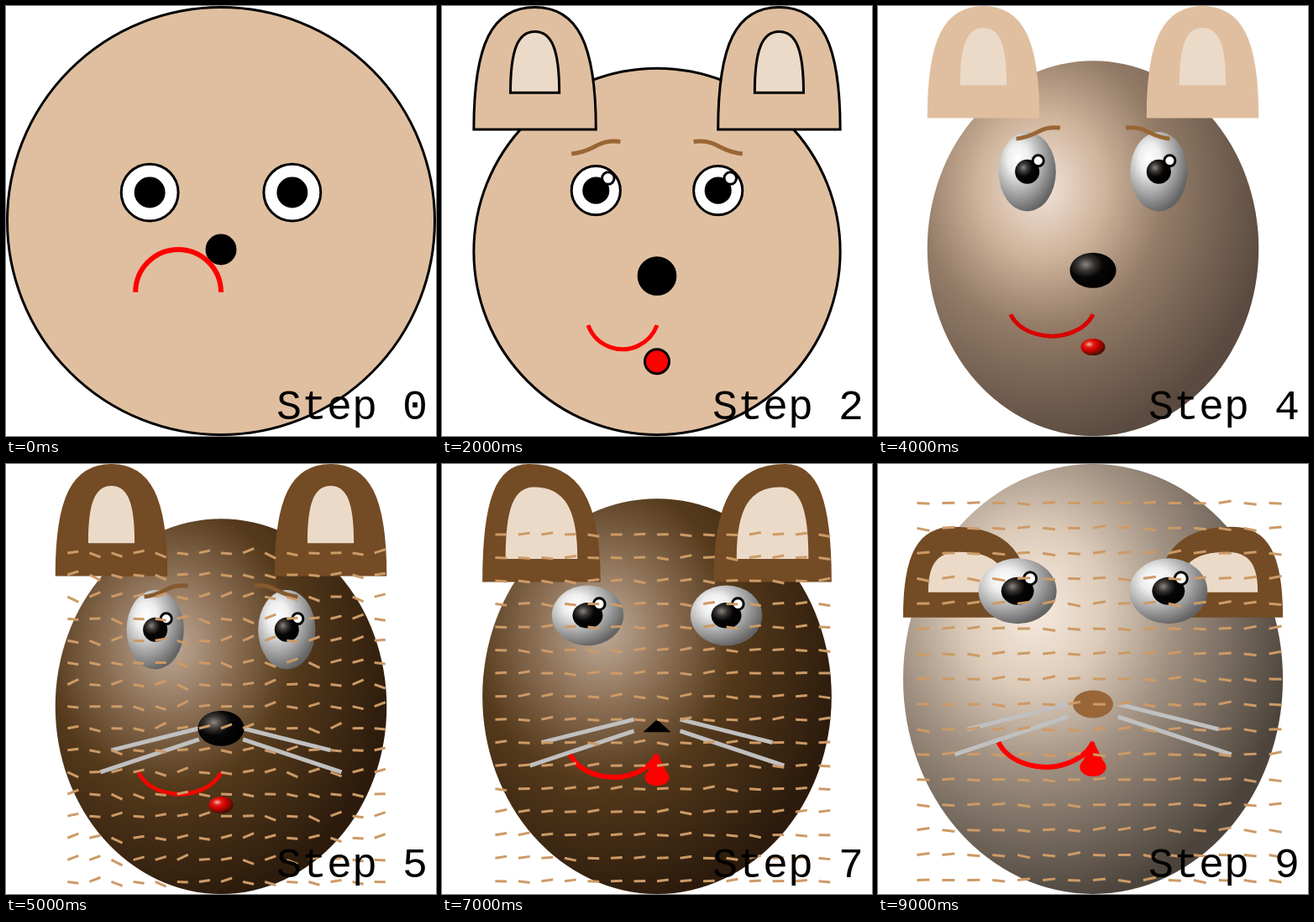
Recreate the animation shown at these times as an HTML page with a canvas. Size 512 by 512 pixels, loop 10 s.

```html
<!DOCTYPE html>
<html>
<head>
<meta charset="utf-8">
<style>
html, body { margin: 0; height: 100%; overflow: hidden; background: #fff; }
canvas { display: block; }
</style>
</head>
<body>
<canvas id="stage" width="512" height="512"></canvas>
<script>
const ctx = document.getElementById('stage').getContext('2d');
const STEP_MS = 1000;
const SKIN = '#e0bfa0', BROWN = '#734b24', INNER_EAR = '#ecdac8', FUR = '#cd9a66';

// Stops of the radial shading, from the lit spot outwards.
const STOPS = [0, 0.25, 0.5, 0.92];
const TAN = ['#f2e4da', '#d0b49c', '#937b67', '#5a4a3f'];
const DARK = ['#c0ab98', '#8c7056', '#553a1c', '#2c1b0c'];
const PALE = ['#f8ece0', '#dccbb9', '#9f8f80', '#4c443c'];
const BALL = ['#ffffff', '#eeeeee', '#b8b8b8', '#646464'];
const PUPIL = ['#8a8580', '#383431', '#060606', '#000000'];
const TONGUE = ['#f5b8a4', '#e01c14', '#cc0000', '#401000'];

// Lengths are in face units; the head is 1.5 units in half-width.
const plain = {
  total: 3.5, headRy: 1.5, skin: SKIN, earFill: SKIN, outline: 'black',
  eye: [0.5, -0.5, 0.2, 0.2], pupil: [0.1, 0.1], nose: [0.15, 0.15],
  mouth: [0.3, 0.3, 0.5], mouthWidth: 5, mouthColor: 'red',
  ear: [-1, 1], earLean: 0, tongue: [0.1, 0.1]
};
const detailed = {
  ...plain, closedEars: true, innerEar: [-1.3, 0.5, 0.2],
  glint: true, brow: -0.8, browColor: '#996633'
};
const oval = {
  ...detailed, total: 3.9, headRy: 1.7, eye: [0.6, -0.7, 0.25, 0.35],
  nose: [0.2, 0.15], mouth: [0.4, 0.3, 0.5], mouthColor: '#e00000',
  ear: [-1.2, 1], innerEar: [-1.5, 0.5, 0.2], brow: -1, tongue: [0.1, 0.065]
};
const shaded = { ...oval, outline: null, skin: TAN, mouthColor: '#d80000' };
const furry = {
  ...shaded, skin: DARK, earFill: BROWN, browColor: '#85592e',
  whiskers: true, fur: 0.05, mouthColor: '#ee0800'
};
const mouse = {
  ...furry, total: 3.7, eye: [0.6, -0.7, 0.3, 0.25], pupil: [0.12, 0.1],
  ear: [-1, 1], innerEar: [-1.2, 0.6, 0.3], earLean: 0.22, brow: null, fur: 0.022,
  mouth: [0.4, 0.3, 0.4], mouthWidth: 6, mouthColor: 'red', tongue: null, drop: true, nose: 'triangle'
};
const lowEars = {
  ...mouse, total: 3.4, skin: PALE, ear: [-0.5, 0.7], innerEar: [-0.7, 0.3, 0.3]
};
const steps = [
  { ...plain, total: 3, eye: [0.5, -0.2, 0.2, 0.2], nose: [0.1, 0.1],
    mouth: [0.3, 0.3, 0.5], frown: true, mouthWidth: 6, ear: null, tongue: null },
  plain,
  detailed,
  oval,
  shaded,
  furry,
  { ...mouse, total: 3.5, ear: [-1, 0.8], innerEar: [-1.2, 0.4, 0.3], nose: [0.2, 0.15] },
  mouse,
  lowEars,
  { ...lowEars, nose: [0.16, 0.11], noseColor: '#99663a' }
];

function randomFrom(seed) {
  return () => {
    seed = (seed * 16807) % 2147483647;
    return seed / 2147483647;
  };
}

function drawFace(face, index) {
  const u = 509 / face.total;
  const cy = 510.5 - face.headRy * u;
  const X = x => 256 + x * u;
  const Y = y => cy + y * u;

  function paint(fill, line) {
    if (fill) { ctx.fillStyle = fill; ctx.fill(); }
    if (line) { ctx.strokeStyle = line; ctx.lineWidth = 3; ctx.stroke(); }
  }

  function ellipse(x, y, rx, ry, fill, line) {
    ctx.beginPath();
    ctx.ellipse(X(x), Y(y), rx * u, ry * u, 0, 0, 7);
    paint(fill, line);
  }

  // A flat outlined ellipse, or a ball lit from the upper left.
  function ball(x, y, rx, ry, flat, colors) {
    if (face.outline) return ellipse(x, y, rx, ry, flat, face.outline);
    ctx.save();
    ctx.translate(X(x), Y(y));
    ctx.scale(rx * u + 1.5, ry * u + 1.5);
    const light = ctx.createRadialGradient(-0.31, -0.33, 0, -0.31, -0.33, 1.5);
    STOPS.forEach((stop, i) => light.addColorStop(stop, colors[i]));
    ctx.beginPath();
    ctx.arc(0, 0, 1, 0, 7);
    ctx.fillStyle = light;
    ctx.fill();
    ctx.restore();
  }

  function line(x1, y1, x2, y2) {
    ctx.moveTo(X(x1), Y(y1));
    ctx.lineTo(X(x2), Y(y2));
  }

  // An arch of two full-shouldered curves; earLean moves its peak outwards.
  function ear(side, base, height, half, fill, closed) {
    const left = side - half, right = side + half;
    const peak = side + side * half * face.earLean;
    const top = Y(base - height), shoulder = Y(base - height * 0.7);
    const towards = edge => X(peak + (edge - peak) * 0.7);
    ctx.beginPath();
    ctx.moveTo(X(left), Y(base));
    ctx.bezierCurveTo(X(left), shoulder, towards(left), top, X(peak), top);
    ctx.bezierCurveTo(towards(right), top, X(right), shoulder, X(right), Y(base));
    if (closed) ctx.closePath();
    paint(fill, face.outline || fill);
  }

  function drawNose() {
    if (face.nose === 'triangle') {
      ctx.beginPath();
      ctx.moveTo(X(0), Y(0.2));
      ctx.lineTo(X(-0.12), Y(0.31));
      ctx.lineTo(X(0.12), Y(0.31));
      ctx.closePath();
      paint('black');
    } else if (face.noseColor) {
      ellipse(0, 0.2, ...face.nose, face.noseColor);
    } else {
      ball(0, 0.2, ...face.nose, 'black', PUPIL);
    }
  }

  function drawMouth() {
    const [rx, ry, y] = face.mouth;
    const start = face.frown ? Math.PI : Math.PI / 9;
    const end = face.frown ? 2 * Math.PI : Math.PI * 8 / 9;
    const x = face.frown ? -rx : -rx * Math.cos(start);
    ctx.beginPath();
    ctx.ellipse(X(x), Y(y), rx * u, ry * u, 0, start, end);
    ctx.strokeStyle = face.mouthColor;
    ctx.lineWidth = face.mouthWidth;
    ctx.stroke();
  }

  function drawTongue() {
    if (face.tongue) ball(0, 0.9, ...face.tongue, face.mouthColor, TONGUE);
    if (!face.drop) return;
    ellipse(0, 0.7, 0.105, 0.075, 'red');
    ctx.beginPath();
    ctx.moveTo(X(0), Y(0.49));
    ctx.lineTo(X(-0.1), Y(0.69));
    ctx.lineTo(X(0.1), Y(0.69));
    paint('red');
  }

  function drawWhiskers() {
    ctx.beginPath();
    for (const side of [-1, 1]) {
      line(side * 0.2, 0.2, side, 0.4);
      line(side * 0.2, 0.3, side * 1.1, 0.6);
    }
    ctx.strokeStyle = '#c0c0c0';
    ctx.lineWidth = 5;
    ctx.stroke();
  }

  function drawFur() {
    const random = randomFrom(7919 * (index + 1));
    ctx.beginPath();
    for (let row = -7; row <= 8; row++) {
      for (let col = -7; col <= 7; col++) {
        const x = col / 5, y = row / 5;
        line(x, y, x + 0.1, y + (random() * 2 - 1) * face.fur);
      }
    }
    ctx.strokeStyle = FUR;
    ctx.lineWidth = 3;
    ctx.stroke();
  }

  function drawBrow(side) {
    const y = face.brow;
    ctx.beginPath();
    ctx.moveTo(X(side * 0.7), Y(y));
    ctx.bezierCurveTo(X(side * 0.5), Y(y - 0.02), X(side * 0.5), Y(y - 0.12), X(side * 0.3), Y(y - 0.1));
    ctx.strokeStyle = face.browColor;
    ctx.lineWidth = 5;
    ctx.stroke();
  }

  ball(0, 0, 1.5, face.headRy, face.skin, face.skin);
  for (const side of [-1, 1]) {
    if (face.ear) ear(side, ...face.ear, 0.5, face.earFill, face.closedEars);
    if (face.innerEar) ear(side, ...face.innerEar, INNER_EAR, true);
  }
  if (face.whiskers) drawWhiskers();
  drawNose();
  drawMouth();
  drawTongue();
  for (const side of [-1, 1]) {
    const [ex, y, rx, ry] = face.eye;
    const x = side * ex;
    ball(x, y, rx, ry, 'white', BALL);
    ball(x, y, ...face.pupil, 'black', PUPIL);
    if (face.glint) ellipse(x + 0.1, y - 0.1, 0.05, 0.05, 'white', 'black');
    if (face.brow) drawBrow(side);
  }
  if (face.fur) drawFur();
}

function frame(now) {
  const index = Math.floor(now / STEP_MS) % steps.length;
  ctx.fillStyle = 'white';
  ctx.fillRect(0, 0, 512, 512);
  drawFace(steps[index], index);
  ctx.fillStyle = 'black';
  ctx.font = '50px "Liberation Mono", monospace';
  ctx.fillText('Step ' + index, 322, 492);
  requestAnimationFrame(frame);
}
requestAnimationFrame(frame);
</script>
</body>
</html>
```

- - - - -

**Problem details:**
If a line in the records contains the word "true", copy it.

**Answer to this problem:**
  ...plain, closedEars: true, innerEar: [-1.3, 0.5, 0.2],
  glint: true, brow: -0.8, browColor: '#996633'
  whiskers: true, fur: 0.05, mouthColor: '#ee0800'
  mouth: [0.4, 0.3, 0.4], mouthWidth: 6, mouthColor: 'red', tongue: null, drop: true, nose: 'triangle'
    mouth: [0.3, 0.3, 0.5], frown: true, mouthWidth: 6, ear: null, tongue: null },
    if (face.innerEar) ear(side, ...face.innerEar, INNER_EAR, true);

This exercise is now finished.